WORK REQUEST – Would you copy each line of the records that includes the word "align"?

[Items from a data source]
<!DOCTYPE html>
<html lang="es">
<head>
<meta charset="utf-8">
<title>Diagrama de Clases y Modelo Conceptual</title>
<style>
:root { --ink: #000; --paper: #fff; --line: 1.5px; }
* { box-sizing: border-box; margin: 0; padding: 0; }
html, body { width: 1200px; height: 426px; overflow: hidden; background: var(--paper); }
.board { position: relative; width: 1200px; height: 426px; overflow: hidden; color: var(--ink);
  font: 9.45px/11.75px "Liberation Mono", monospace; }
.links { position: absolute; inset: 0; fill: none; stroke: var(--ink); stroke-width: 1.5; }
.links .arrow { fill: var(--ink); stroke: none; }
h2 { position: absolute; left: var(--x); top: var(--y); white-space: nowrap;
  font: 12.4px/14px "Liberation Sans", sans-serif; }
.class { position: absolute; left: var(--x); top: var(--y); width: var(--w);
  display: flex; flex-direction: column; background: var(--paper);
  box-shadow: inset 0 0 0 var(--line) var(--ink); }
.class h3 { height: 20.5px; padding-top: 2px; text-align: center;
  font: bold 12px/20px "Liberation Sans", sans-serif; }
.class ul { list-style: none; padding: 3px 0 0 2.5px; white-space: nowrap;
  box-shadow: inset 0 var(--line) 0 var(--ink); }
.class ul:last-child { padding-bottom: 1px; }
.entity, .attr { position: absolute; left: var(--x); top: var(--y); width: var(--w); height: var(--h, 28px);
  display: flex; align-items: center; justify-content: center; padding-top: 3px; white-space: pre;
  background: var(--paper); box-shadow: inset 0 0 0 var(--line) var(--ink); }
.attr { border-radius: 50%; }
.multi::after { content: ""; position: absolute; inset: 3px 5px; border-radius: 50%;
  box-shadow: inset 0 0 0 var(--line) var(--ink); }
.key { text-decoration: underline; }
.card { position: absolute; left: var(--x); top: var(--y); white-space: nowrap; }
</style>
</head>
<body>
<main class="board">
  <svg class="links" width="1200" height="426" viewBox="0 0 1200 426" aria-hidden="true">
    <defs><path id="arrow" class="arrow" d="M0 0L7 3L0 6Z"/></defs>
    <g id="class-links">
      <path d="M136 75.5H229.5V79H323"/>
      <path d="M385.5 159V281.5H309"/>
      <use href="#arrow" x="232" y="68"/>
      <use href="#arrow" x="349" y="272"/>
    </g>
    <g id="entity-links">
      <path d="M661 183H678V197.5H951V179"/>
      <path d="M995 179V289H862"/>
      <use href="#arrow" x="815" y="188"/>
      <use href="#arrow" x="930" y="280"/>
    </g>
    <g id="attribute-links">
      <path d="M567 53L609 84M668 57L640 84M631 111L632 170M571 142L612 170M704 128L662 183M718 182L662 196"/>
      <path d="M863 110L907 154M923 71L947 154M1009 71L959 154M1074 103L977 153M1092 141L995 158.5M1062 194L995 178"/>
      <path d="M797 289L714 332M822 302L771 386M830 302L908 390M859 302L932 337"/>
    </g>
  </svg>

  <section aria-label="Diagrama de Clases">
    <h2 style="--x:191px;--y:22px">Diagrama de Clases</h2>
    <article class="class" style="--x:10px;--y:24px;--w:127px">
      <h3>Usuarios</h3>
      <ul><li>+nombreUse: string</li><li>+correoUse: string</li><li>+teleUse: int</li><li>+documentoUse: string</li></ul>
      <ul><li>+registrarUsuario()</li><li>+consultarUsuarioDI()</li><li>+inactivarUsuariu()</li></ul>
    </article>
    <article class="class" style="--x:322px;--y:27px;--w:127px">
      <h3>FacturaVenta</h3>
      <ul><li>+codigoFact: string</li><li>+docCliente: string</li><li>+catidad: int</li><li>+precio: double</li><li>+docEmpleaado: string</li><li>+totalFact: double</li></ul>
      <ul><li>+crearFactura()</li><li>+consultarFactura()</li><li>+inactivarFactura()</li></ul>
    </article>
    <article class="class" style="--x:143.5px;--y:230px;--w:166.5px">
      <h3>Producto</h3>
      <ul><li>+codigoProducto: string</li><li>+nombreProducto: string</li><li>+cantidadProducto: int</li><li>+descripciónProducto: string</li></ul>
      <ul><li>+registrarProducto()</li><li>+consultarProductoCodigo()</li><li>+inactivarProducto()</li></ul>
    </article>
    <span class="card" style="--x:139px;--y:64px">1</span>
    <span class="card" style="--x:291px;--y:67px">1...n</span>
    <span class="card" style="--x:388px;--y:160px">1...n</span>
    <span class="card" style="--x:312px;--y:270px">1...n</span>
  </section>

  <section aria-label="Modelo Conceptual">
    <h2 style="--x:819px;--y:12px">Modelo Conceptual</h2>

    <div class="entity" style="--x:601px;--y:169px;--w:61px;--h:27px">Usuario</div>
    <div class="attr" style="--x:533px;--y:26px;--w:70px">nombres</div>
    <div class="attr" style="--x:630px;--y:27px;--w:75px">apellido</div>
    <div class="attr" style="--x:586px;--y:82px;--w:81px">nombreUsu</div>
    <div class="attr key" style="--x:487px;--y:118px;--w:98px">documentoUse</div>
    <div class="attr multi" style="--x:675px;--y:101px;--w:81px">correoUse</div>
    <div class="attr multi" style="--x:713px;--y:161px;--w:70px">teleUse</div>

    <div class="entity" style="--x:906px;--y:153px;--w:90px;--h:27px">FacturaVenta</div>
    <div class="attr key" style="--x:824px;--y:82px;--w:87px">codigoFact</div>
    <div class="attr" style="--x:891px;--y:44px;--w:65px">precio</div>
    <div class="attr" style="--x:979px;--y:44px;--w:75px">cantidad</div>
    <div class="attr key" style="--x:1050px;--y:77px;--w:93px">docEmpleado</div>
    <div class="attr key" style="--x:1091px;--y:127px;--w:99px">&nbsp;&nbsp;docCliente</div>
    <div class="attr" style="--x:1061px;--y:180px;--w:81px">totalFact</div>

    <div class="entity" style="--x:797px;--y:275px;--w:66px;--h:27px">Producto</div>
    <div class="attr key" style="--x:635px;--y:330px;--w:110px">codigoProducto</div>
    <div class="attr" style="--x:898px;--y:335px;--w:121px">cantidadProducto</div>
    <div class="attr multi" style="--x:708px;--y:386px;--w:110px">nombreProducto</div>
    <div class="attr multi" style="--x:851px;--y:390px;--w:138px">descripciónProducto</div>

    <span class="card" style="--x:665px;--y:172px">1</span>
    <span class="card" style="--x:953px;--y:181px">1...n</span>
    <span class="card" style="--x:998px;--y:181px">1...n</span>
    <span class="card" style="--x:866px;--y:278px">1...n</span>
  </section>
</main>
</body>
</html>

* * *

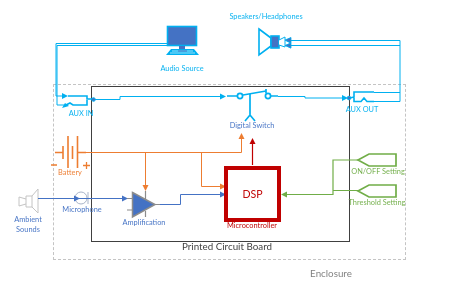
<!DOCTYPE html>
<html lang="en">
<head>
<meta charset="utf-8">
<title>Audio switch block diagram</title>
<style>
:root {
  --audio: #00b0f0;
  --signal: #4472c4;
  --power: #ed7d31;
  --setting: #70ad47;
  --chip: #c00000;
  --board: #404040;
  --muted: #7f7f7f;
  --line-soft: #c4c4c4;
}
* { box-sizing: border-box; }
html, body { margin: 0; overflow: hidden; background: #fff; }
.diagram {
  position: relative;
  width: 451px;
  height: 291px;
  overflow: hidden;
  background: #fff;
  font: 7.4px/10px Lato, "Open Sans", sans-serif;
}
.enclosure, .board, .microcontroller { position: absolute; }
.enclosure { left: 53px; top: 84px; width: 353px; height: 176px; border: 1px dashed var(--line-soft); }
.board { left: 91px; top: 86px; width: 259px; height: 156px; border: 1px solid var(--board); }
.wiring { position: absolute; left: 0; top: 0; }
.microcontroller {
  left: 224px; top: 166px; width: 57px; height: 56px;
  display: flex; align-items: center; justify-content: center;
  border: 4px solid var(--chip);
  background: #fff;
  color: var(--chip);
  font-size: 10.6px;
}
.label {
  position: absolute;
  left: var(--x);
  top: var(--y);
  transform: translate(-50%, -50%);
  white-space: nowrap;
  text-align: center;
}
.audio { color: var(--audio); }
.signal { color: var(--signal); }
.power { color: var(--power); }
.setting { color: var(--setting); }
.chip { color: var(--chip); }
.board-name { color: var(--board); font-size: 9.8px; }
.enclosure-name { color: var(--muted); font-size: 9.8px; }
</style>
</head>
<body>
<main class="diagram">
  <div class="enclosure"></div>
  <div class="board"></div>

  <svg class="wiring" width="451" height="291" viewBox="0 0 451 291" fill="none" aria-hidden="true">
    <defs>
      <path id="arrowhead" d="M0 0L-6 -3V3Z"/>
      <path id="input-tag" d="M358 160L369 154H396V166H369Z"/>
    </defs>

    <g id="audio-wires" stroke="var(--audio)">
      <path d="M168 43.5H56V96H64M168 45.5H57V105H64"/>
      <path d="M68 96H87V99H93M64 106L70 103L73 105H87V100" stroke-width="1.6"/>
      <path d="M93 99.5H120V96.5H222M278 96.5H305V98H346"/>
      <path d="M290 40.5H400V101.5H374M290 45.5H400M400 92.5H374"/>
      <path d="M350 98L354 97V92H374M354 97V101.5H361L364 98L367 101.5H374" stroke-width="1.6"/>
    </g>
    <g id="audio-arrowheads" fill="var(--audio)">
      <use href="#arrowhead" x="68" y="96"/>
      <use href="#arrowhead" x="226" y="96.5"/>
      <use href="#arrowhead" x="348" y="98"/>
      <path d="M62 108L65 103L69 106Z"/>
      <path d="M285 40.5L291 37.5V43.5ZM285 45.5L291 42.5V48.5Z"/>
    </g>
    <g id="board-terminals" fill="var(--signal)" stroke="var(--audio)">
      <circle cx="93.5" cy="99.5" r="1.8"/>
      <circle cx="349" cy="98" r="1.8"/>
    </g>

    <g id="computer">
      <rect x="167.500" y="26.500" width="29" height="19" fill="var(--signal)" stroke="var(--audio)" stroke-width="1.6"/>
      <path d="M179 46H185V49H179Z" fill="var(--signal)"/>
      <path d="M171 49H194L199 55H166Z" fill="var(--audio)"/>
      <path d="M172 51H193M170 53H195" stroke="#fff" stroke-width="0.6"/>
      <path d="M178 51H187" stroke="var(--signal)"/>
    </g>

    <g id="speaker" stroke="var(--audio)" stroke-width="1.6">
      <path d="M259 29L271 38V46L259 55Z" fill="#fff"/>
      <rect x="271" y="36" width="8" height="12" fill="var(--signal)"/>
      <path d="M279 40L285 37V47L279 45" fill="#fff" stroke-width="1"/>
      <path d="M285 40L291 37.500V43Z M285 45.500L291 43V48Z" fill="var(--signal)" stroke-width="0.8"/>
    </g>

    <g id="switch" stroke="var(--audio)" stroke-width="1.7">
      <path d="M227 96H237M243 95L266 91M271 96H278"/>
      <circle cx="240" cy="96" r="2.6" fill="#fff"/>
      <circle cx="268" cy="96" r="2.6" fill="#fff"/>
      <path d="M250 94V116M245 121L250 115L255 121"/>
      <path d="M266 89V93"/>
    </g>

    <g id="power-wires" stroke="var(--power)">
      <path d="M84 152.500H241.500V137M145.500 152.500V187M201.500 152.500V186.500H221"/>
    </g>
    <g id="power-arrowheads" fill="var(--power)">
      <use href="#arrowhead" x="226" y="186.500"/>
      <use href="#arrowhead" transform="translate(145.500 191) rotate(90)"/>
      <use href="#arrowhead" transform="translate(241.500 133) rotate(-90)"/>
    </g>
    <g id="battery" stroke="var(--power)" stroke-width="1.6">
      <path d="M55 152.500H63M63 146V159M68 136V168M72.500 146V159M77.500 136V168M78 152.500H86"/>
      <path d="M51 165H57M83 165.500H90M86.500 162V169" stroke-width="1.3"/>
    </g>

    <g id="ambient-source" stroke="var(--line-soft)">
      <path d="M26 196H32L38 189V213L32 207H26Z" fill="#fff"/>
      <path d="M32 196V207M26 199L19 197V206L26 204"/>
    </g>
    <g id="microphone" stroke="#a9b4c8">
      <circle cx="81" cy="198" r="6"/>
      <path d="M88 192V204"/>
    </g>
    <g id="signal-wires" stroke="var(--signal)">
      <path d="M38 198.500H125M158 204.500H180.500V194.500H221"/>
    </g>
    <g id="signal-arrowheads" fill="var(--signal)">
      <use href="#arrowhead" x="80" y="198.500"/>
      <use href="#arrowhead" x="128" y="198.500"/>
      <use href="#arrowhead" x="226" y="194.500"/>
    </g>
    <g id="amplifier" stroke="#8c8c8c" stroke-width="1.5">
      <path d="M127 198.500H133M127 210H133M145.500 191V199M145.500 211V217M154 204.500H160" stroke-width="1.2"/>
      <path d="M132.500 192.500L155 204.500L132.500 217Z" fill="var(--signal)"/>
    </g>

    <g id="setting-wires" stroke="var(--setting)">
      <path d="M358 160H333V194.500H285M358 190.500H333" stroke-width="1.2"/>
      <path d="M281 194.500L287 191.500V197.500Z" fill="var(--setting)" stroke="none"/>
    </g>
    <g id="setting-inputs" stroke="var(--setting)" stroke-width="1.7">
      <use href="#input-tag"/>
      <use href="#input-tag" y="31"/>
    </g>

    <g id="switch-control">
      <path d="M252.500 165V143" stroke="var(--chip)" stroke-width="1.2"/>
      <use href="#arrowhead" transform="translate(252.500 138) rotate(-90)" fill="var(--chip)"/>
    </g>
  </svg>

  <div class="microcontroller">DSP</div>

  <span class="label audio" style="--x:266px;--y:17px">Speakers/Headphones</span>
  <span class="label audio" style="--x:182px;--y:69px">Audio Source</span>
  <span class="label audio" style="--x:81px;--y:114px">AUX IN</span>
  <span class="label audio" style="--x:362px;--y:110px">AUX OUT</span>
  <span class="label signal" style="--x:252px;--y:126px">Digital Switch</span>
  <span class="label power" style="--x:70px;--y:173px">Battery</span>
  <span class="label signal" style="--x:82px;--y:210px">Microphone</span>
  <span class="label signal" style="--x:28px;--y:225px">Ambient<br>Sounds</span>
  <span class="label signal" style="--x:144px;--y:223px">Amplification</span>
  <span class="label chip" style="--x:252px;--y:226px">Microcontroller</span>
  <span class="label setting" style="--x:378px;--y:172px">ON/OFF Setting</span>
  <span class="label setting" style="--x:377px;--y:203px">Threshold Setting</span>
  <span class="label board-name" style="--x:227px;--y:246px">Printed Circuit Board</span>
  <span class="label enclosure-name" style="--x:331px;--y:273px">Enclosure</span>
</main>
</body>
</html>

==

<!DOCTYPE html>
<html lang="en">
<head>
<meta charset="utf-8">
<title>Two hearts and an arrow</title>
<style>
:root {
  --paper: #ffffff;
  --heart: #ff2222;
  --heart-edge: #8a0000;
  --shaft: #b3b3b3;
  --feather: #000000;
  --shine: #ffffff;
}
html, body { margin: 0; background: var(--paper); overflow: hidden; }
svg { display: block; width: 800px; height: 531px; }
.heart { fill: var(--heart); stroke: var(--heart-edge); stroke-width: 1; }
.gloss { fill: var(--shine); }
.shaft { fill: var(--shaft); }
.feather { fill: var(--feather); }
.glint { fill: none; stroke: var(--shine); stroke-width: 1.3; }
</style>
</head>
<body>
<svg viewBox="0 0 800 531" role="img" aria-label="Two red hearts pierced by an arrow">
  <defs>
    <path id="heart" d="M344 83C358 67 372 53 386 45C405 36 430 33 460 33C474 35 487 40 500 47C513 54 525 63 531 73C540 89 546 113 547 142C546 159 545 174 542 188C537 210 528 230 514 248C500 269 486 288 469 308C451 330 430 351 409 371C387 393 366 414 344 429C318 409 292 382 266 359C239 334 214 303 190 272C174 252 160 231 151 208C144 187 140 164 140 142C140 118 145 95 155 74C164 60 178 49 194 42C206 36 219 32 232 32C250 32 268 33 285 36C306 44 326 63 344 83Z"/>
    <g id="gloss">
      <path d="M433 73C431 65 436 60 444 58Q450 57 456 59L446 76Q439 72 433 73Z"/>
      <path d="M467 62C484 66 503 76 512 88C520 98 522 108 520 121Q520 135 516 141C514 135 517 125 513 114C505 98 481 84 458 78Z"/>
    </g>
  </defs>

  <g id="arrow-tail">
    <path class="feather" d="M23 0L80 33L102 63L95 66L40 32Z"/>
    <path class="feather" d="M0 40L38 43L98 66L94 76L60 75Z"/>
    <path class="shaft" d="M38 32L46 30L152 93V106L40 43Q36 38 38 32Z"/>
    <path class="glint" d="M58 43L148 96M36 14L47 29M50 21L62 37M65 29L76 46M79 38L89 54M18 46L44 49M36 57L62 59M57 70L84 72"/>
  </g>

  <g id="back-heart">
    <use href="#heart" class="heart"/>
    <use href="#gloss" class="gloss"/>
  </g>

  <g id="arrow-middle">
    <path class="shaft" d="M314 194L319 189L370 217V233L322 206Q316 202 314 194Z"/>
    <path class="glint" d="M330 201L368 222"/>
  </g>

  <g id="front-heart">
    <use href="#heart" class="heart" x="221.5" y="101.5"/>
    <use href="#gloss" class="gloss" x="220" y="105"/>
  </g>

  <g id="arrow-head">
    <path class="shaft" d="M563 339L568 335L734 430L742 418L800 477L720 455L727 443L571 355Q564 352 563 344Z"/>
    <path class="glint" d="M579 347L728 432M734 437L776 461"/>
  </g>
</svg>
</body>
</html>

ANSWER TO THE EXERCISE –
.class h3 { height: 20.5px; padding-top: 2px; text-align: center;
  display: flex; align-items: center; justify-content: center; padding-top: 3px; white-space: pre;
  display: flex; align-items: center; justify-content: center;
  text-align: center;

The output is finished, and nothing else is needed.